### Your task
From the listing below, pick out each line with the word "side".
[[ Task input open ]]
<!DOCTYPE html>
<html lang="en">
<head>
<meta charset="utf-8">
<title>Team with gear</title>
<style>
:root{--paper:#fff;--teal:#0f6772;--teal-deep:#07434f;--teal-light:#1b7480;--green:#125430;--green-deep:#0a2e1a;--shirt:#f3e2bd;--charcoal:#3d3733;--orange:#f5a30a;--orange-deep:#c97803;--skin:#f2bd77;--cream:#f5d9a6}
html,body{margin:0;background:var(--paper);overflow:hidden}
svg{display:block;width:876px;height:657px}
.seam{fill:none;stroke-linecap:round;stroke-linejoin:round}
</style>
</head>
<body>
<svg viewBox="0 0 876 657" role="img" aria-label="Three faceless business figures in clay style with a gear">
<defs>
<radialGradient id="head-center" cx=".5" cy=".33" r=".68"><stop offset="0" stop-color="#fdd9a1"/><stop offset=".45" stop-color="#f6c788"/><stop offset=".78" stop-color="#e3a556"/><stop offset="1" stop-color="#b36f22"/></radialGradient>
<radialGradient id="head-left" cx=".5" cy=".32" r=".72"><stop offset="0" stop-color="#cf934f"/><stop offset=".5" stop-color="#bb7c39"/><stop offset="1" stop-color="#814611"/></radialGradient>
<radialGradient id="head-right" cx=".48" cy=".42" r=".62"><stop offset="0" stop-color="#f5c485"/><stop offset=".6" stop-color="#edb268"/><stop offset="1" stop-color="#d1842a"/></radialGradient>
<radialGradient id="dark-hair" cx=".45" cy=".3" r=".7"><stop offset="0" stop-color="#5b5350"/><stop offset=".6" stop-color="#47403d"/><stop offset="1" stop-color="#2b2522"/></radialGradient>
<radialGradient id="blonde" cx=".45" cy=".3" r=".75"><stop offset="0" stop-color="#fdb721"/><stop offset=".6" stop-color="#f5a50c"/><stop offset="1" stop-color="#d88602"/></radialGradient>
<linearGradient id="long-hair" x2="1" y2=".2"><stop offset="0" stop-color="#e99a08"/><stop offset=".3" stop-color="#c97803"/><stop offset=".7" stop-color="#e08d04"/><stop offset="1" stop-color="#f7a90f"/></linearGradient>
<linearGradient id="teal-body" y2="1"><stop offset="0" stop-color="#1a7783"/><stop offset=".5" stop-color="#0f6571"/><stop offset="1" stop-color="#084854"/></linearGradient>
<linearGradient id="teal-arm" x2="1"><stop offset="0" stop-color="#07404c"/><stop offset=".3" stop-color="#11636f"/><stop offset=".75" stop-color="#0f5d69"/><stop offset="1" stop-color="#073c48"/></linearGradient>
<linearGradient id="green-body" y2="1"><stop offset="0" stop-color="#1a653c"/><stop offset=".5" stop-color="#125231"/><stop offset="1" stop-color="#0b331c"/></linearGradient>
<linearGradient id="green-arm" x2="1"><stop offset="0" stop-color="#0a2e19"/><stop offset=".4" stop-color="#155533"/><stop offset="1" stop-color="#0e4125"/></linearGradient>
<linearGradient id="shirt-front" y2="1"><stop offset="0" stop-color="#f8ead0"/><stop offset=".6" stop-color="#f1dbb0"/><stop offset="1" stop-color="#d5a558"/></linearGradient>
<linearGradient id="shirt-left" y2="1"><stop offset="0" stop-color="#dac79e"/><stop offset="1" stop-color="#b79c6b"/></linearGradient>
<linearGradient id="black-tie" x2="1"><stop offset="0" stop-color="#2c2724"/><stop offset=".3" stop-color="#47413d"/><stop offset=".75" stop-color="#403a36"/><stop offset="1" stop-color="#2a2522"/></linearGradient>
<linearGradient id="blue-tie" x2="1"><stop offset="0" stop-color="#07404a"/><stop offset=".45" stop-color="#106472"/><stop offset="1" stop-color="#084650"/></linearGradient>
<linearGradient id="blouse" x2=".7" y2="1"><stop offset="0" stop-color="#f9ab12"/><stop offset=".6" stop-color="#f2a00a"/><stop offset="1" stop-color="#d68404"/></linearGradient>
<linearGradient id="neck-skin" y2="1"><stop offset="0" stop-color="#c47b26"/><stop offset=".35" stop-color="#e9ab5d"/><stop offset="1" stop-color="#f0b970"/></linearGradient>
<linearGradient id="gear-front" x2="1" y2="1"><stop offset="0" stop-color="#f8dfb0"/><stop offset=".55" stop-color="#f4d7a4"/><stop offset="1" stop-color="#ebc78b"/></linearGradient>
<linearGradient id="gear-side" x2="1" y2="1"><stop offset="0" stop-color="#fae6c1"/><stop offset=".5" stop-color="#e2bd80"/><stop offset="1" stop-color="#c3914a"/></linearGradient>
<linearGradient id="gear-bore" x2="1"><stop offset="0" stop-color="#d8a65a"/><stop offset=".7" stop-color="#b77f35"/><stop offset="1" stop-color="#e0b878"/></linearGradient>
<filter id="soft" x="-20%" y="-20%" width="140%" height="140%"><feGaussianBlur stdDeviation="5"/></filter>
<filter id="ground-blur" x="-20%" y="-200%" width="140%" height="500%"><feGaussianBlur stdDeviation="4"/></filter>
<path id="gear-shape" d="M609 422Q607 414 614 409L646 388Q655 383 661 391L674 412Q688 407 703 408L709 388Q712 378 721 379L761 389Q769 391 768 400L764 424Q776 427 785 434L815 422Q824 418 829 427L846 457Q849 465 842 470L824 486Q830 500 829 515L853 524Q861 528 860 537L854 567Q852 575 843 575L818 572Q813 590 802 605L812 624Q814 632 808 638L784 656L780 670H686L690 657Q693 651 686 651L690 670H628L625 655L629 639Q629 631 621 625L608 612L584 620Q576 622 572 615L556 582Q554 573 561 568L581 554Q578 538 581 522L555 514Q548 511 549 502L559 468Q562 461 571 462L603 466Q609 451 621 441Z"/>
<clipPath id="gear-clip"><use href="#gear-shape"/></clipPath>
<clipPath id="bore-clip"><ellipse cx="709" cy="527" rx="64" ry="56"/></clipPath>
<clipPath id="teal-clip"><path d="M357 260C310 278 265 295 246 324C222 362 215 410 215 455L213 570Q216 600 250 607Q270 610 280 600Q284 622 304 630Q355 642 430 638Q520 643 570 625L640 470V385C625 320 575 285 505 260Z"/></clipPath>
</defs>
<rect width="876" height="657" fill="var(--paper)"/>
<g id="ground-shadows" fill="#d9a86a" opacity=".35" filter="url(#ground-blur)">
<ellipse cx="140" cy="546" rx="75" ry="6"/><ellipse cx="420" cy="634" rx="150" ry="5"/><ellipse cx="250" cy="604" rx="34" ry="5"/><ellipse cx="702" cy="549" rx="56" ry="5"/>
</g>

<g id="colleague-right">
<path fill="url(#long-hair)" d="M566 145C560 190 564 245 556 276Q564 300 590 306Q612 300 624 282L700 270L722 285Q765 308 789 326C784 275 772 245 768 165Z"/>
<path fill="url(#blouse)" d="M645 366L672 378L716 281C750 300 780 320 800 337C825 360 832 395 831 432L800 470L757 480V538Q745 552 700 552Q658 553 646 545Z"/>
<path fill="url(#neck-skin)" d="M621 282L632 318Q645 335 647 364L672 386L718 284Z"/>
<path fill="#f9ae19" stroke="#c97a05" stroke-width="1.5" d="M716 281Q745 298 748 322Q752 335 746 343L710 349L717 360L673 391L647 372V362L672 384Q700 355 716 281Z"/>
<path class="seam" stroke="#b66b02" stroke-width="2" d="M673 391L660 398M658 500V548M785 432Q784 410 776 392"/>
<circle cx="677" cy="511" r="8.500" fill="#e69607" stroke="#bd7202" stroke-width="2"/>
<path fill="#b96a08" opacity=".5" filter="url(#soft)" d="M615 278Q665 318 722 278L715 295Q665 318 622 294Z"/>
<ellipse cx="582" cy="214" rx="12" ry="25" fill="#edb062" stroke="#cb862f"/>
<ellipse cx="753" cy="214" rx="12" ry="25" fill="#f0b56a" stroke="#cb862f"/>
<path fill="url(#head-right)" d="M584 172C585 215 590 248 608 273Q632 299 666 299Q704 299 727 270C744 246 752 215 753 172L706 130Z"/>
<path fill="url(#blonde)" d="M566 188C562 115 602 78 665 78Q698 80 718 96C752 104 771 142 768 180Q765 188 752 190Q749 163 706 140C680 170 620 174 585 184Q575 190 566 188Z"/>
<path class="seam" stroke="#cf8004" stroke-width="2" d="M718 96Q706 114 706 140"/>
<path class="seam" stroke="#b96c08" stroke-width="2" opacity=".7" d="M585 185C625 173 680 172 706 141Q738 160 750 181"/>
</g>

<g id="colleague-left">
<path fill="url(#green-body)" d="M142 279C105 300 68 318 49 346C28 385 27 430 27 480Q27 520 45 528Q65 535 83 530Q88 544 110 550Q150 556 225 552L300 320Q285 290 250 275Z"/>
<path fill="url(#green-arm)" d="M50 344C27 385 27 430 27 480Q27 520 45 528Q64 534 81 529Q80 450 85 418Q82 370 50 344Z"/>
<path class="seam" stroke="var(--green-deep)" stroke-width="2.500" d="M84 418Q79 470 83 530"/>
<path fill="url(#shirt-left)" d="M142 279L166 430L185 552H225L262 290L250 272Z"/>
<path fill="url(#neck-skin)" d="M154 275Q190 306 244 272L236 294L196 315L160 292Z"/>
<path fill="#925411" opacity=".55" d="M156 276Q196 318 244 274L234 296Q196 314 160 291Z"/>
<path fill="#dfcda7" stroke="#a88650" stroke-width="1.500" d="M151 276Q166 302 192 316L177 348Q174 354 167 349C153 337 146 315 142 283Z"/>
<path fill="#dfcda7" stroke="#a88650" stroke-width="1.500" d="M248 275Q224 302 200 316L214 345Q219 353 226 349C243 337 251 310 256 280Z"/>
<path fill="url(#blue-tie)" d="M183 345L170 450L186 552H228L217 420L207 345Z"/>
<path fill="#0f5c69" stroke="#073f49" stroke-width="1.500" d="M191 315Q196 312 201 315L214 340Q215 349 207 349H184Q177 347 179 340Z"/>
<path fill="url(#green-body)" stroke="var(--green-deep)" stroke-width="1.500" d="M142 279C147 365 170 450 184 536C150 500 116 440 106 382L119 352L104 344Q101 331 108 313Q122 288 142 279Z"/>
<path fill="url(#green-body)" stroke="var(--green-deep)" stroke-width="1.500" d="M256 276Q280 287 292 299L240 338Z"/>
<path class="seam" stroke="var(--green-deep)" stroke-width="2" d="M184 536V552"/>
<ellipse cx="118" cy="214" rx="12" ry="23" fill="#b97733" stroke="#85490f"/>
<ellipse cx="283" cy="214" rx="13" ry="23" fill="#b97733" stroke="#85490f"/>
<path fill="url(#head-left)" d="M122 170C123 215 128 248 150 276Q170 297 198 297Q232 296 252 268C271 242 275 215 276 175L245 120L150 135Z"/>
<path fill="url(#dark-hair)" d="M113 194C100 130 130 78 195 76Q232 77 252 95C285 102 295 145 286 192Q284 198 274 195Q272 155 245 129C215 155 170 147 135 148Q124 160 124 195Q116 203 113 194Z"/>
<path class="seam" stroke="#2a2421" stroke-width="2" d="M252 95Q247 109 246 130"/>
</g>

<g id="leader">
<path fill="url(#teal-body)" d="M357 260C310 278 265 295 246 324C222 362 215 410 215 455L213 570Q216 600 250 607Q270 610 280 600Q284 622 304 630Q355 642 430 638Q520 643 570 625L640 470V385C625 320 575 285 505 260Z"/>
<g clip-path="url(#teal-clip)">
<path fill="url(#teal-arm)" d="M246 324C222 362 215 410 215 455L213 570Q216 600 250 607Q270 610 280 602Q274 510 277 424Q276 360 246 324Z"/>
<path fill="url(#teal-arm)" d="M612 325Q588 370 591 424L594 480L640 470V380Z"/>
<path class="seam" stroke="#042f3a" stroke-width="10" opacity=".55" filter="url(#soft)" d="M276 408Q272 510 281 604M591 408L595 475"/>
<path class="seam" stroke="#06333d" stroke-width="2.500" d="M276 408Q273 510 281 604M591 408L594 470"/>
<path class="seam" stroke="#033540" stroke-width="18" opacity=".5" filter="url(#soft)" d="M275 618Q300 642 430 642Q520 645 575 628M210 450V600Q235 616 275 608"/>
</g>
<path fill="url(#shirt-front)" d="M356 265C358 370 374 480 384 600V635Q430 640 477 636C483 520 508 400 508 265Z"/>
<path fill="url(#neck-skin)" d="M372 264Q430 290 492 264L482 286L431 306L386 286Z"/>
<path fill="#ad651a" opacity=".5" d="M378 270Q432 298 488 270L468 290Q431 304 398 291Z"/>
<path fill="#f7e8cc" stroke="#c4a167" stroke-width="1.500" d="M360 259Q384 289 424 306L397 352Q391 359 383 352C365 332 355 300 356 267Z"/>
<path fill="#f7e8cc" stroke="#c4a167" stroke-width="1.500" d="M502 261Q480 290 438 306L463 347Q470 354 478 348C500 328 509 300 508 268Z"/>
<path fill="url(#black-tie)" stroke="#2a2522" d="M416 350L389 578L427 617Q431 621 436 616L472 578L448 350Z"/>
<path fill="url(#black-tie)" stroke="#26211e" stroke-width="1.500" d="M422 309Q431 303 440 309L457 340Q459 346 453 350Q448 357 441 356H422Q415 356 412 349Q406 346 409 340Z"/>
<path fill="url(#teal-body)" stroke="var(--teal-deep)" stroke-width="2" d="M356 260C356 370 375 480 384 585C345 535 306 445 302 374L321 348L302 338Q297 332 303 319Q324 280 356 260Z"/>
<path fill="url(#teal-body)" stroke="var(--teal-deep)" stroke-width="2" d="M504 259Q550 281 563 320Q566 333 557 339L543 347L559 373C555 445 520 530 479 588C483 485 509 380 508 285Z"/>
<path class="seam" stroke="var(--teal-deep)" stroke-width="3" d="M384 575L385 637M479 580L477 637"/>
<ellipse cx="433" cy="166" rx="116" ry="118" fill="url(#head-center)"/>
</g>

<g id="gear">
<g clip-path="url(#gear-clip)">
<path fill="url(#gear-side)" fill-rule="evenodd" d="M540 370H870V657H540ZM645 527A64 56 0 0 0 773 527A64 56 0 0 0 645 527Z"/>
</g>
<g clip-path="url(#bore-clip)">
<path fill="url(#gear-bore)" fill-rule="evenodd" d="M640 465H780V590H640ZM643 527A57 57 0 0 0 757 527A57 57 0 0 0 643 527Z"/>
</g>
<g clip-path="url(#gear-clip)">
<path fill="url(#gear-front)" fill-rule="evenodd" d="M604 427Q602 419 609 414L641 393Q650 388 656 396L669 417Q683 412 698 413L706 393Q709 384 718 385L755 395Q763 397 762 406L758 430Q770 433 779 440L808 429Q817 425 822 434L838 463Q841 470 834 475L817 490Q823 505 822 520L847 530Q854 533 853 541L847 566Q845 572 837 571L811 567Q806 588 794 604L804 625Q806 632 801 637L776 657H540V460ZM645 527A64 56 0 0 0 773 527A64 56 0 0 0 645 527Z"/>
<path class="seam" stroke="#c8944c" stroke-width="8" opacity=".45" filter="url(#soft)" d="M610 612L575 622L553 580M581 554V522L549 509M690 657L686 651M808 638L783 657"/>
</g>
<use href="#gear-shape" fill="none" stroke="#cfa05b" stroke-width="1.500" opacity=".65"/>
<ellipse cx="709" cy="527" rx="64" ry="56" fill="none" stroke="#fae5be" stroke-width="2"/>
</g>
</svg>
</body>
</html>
[[ Task input closed ]]
### Response box
<linearGradient id="gear-side" x2="1" y2="1"><stop offset="0" stop-color="#fae6c1"/><stop offset=".5" stop-color="#e2bd80"/><stop offset="1" stop-color="#c3914a"/></linearGradient>
<path fill="url(#gear-side)" fill-rule="evenodd" d="M540 370H870V657H540ZM645 527A64 56 0 0 0 773 527A64 56 0 0 0 645 527Z"/>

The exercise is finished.